Imaggeo on Mondays: Hot and cold – how ash influences glacial landscapes

This week’s Imaggeo on Mondays is brought to you by Joanna Nield, a lecturer in physical geography at the University of Southampton. Nield explains how volcanic eruptions can impact glaciers and how ash fall can both accelerate and slow down glacial melt…

“Fjallsjökull after the 2011 Grímsvötn eruption” by Joanna Nield, distributed by the EGU under a Creative Commons licence.

“Fjallsjökull after the 2011 Grímsvötn eruption” by Joanna Nield, distributed by the EGU under a Creative Commons licence.

This photo was taken at Fjallsjökull, Iceland in July 2011, shortly after the eruption of Grímsvötn volcano (21 – 30 May 2011).  The Grímsvötn volcanic eruption partially covered many of the surrounding glaciers in a spatially variable layer of tephra ash.

Fjallsjökull (and Hrútárjökull, the smaller lobe on the left of this photo) were south-east of the volcano, exposing them to the dominant wind moving the ash plume and the subsequent ash fall.  We were lucky enough to use terrestrial laser scanning to study the impact on nearby Svínafellsjökull soon after the eruption with funding from the Royal Society – our daily surface measurements showed that shortly after an eruption, ice melt rates could be reduced by as much as 59% compared to clean ice model predictions.

When ash covers an ice surface, it changes the rate that snow and ice is lost from the glacier (the ablation rate).  Dark coloured ash will reduce the albedo (reflectiveness) of the surface, causing it to absorb more heat. This causes an increase in melt rates for thin debris layers, but thick layers of ash insulate the ice and reduce melt.  On top of this, complex feedbacks between debris cover, meltwater and surface shape redistribute ash and change surface roughness – which also influences ablation rates.  It is important to understand these ash-ice interactions as well as feedbacks between the surface and atmosphere to better quantify the impact of volcanic eruptions in glaciated landscapes.

By Joanna Nield, University of Southampton


Nield, J.M., Chiverrell, R.C., Darby, S.E., Leyland, J., Vircavs, L.H., Jacobs, B.:  Complex spatial feedbacks of tephra redistribution, ice melt and surface roughness modulate ablation on tephra covered glaciers. Earth Surface Processes and Landforms, 38: 95-102, 2013

Nield, J.M., King, J., Wiggs, G.F.S., Leyland, J., Bryant, R.G., Chiverrell, R.C., Darby, S.E., Eckardt, F.D., Thomas, D.S.G., Vircavs, L.H., Washington, R.: Estimating aerodynamic roughness over complex surface terrain.  Journal of Geophysical Research – Atmospheres, 2013
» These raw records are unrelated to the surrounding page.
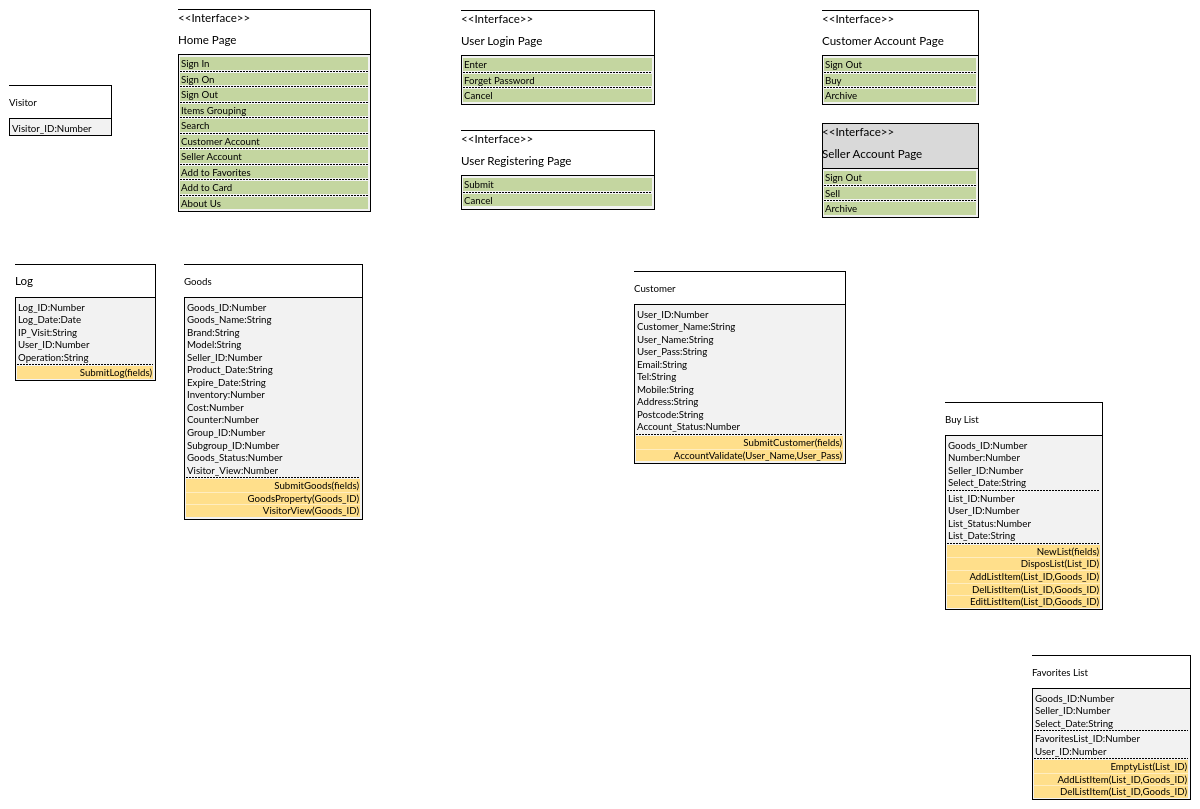
<!DOCTYPE html>
<html lang="en">
<head>
<meta charset="utf-8">
<title>Online shop class diagram</title>
<style>
:root {
  --ink: #000;
  --paper: #fff;
  --body: #f2f2f2;
  --shade: #d9d9d9;
  --action: #c4d6a0;
  --method: #ffdf8b;
  --row: 12.55px;
}
* { box-sizing: border-box; margin: 0; padding: 0; }
html, body { width: 1200px; height: 809px; overflow: hidden; background: var(--paper); }
.diagram { position: relative; width: 1200px; height: 809px; color: var(--ink); font: 9.7px/12.55px Lato, "Open Sans", sans-serif; white-space: nowrap; }
.node { position: absolute; display: flex; flex-direction: column; border: 1px solid var(--ink); background: var(--body); }
.node header { flex: none; display: flex; flex-direction: column; justify-content: center; height: 33px; margin-left: -1px; border-bottom: 1px solid var(--ink); background: var(--paper); }
.node h2 { font-size: inherit; font-weight: 400; }
.page header { height: 45px; justify-content: flex-start; gap: 6px; font-size: 11.6px; line-height: 16px; }
.page.shaded header { background: var(--shade); margin-left: 0; text-indent: -1px; }
.node .large { font-size: 11.6px; }
.members { flex: 1; display: flex; flex-direction: column; gap: 3px; padding: 2.5px 2px 0 1px; }
.page .members { padding-top: 2px; }
ul { list-style: none; }
li { height: var(--row); padding: 0 1px; }
.actions { display: flex; flex-direction: column; gap: 3px; }
.actions li { position: relative; background: var(--action); }
.actions li + li::before, .members ul + ul::before {
  content: ""; position: absolute; left: 0; right: 0; top: -2px; height: 1px;
  background: repeating-linear-gradient(90deg, var(--ink) 0 2px, transparent 2px 3px);
}
.members ul { position: relative; }
.methods { text-align: right; }
.methods li { background: var(--method); }
.methods li + li { border-top: 1px solid #ffedc0; line-height: 11.5px; }
#home { left: 178px; top: 9px; width: 193px; height: 203px; }
#login { left: 461px; top: 10px; width: 194px; height: 95px; }
#register { left: 461px; top: 130px; width: 194px; height: 80px; }
#customer-account { left: 822px; top: 10px; width: 157px; height: 95px; }
#seller-account { left: 822px; top: 123px; width: 157px; height: 95px; }
#visitor { left: 9px; top: 85px; width: 103px; height: 51px; }
#log { left: 15px; top: 264px; width: 141px; height: 117px; }
#goods { left: 184px; top: 264px; width: 179px; height: 256px; }
#customer { left: 634px; top: 271px; width: 212px; height: 193px; }
#buy-list { left: 945px; top: 402px; width: 158px; height: 208px; }
#favorites-list { left: 1032px; top: 655px; width: 159px; height: 145px; }
</style>
</head>
<body>
<main class="diagram">
  <section class="node page" id="home">
    <header><p>&lt;&lt;Interface&gt;&gt;</p><h2>Home Page</h2></header>
    <div class="members"><ul class="actions">
      <li>Sign In</li><li>Sign On</li><li>Sign Out</li><li>Items Grouping</li><li>Search</li>
      <li>Customer Account</li><li>Seller Account</li><li>Add to Favorites</li><li>Add to Card</li><li>About Us</li>
    </ul></div>
  </section>
  <section class="node page" id="login">
    <header><p>&lt;&lt;Interface&gt;&gt;</p><h2>User Login Page</h2></header>
    <div class="members"><ul class="actions"><li>Enter</li><li>Forget Password</li><li>Cancel</li></ul></div>
  </section>
  <section class="node page" id="register">
    <header><p>&lt;&lt;Interface&gt;&gt;</p><h2>User Registering Page</h2></header>
    <div class="members"><ul class="actions"><li>Submit</li><li>Cancel</li></ul></div>
  </section>
  <section class="node page" id="customer-account">
    <header><p>&lt;&lt;Interface&gt;&gt;</p><h2>Customer Account Page</h2></header>
    <div class="members"><ul class="actions"><li>Sign Out</li><li>Buy</li><li>Archive</li></ul></div>
  </section>
  <section class="node page shaded" id="seller-account">
    <header><p>&lt;&lt;Interface&gt;&gt;</p><h2>Seller Account Page</h2></header>
    <div class="members"><ul class="actions"><li>Sign Out</li><li>Sell</li><li>Archive</li></ul></div>
  </section>

  <section class="node" id="visitor">
    <header><h2>Visitor</h2></header>
    <div class="members"><ul><li>Visitor_ID:Number</li></ul></div>
  </section>
  <section class="node" id="log">
    <header><h2 class="large">Log</h2></header>
    <div class="members">
      <ul><li>Log_ID:Number</li><li>Log_Date:Date</li><li>IP_Visit:String</li><li>User_ID:Number</li><li>Operation:String</li></ul>
      <ul class="methods"><li>SubmitLog(fields)</li></ul>
    </div>
  </section>
  <section class="node" id="goods">
    <header><h2>Goods</h2></header>
    <div class="members">
      <ul>
        <li>Goods_ID:Number</li><li>Goods_Name:String</li><li>Brand:String</li><li>Model:String</li><li>Seller_ID:Number</li>
        <li>Product_Date:String</li><li>Expire_Date:String</li><li>Inventory:Number</li><li>Cost:Number</li><li>Counter:Number</li>
        <li>Group_ID:Number</li><li>Subgroup_ID:Number</li><li>Goods_Status:Number</li><li>Visitor_View:Number</li>
      </ul>
      <ul class="methods"><li>SubmitGoods(fields)</li><li>GoodsProperty(Goods_ID)</li><li>VisitorView(Goods_ID)</li></ul>
    </div>
  </section>
  <section class="node" id="customer">
    <header><h2>Customer</h2></header>
    <div class="members">
      <ul>
        <li>User_ID:Number</li><li>Customer_Name:String</li><li>User_Name:String</li><li>User_Pass:String</li><li>Email:String</li>
        <li>Tel:String</li><li>Mobile:String</li><li>Address:String</li><li>Postcode:String</li><li>Account_Status:Number</li>
      </ul>
      <ul class="methods"><li>SubmitCustomer(fields)</li><li>AccountValidate(User_Name,User_Pass)</li></ul>
    </div>
  </section>
  <section class="node" id="buy-list">
    <header><h2>Buy List</h2></header>
    <div class="members">
      <ul><li>Goods_ID:Number</li><li>Number:Number</li><li>Seller_ID:Number</li><li>Select_Date:String</li></ul>
      <ul><li>List_ID:Number</li><li>User_ID:Number</li><li>List_Status:Number</li><li>List_Date:String</li></ul>
      <ul class="methods"><li>NewList(fields)</li><li>DisposList(List_ID)</li><li>AddListItem(List_ID,Goods_ID)</li><li>DelListItem(List_ID,Goods_ID)</li><li>EditListItem(List_ID,Goods_ID)</li></ul>
    </div>
  </section>
  <section class="node" id="favorites-list">
    <header><h2>Favorites List</h2></header>
    <div class="members">
      <ul><li>Goods_ID:Number</li><li>Seller_ID:Number</li><li>Select_Date:String</li></ul>
      <ul><li>FavoritesList_ID:Number</li><li>User_ID:Number</li></ul>
      <ul class="methods"><li>EmptyList(List_ID)</li><li>AddListItem(List_ID,Goods_ID)</li><li>DelListItem(List_ID,Goods_ID)</li></ul>
    </div>
  </section>
</main>
</body>
</html>
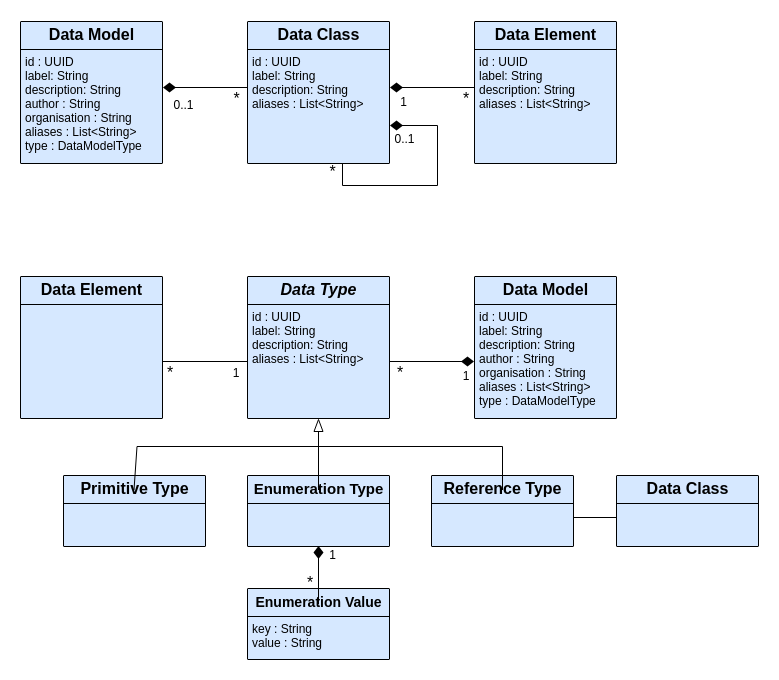
<!DOCTYPE html>
<html lang="en">
<head>
<meta charset="utf-8">
<title>Data model class diagram</title>
<style>
:root { --paper: #ffffff; --fill: #d6e8ff; --ink: #000000; }
* { box-sizing: border-box; margin: 0; padding: 0; }
html, body { width: 779px; height: 680px; overflow: hidden; background: var(--paper); }
.diagram { position: relative; width: 779px; height: 680px; overflow: hidden; color: var(--ink); font-family: "Liberation Sans", Arial, sans-serif; }
.class { position: absolute; left: var(--x); top: var(--y); width: 143px; height: 143px; display: flex; flex-direction: column; background: var(--fill); border: 1px solid var(--ink); border-radius: 1px; }
.class.short { height: 72px; }
.class h2 { flex: none; height: 28px; border-bottom: 1px solid var(--ink); font-size: 16px; font-weight: bold; line-height: 26px; text-align: center; white-space: nowrap; }
.class.abstract h2 { font-style: italic; }
.class h2.medium { font-size: 15px; }
.class h2.small { font-size: 14px; }
.class ul { list-style: none; padding: 5px 4px; font-size: 12px; line-height: 14px; white-space: nowrap; }
.relations { position: absolute; left: 0; top: 0; }
.lines { fill: none; stroke: var(--ink); stroke-width: 1; }
.labels { fill: var(--ink); font-size: 12px; text-anchor: middle; }
.labels .many { font-size: 16px; }
</style>
</head>
<body>
<main class="diagram">
  <section class="class" style="--x:20px;--y:21px">
    <h2>Data Model</h2>
    <ul><li>id : UUID</li><li>label: String</li><li>description: String</li><li>author : String</li><li>organisation : String</li><li>aliases : List&lt;String&gt;</li><li>type : DataModelType</li></ul>
  </section>
  <section class="class" style="--x:247px;--y:21px">
    <h2>Data Class</h2>
    <ul><li>id : UUID</li><li>label: String</li><li>description: String</li><li>aliases : List&lt;String&gt;</li></ul>
  </section>
  <section class="class" style="--x:474px;--y:21px">
    <h2>Data Element</h2>
    <ul><li>id : UUID</li><li>label: String</li><li>description: String</li><li>aliases : List&lt;String&gt;</li></ul>
  </section>

  <section class="class" style="--x:20px;--y:276px">
    <h2>Data Element</h2>
  </section>
  <section class="class abstract" style="--x:247px;--y:276px">
    <h2>Data Type</h2>
    <ul><li>id : UUID</li><li>label: String</li><li>description: String</li><li>aliases : List&lt;String&gt;</li></ul>
  </section>
  <section class="class" style="--x:474px;--y:276px">
    <h2>Data Model</h2>
    <ul><li>id : UUID</li><li>label: String</li><li>description: String</li><li>author : String</li><li>organisation : String</li><li>aliases : List&lt;String&gt;</li><li>type : DataModelType</li></ul>
  </section>

  <section class="class short" style="--x:63px;--y:475px">
    <h2>Primitive Type</h2>
  </section>
  <section class="class short" style="--x:247px;--y:475px">
    <h2 class="medium">Enumeration Type</h2>
  </section>
  <section class="class short" style="--x:431px;--y:475px">
    <h2>Reference Type</h2>
  </section>
  <section class="class short" style="--x:616px;--y:475px">
    <h2>Data Class</h2>
  </section>
  <section class="class short" style="--x:247px;--y:588px">
    <h2 class="small">Enumeration Value</h2>
    <ul><li>key : String</li><li>value : String</li></ul>
  </section>

  <svg class="relations" width="779" height="680" viewBox="0 0 779 680" role="img" aria-label="Relations between the classes">
    <defs>
      <polygon id="composition" points="0,0 6.5,-5 13,0 6.5,5"/>
    </defs>
    <g class="lines">
      <line x1="175" y1="87.5" x2="247" y2="87.5"/>
      <line x1="402" y1="87.5" x2="474" y2="87.5"/>
      <polyline points="402,125.5 437.5,125.5 437.5,185.5 342.5,185.5 342.5,163"/>
      <line x1="163" y1="361.5" x2="247" y2="361.5"/>
      <line x1="390" y1="361.5" x2="462" y2="361.5"/>
      <polyline points="134,490 137,446.5 502.5,446.5 502.5,490"/>
      <line x1="318.5" y1="432" x2="318.5" y2="490"/>
      <polygon points="318.5,419.5 323,431.5 314,431.5" fill="#fff"/>
      <line x1="574" y1="517.5" x2="616" y2="517.5"/>
      <line x1="318.5" y1="558" x2="318.5" y2="604"/>
    </g>
    <use href="#composition" x="163" y="87.5"/>
    <use href="#composition" x="390" y="87.5"/>
    <use href="#composition" x="390" y="125.5"/>
    <use href="#composition" x="461" y="361.5"/>
    <use href="#composition" transform="translate(318.5 546) rotate(90)"/>
    <g class="labels">
      <text x="183.5" y="109">0..1</text>
      <text class="many" x="236.5" y="104">*</text>
      <text x="403.5" y="106">1</text>
      <text class="many" x="466" y="104">*</text>
      <text x="404.5" y="143">0..1</text>
      <text class="many" x="332.5" y="177">*</text>
      <text class="many" x="170" y="378">*</text>
      <text x="236" y="377">1</text>
      <text class="many" x="400" y="378">*</text>
      <text x="466" y="380">1</text>
      <text x="332.5" y="559">1</text>
      <text class="many" x="310" y="588">*</text>
    </g>
  </svg>
</main>
</body>
</html>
The EGU’s open access geoscience image repository has a new and improved home at! We’ve redesigned the website to give the database a more modern, image-based layout and have implemented a fully responsive page design. This means the new website adapts to the visitor’s screen size and looks good whether you’re using a smartphone, tablet or laptop.

Photos uploaded to Imaggeo are licensed under Creative Commons, meaning they can be used by scientists, the public, and even the press, provided the original author is credited. Further, you can now choose how you would like to licence your work. Users can also connect to Imaggeo through their social media accounts too! Find out more about the relaunch on the EGU website. 


  1. Nice image. You can also read my post about a trip to the crater to see the effects of tephra on the snow and ice higher up.


Leave a Reply

Your email address will not be published. Required fields are marked *

You may use these HTML tags and attributes: <a href="" title=""> <abbr title=""> <acronym title=""> <b> <blockquote cite=""> <cite> <code> <del datetime=""> <em> <i> <q cite=""> <s> <strike> <strong>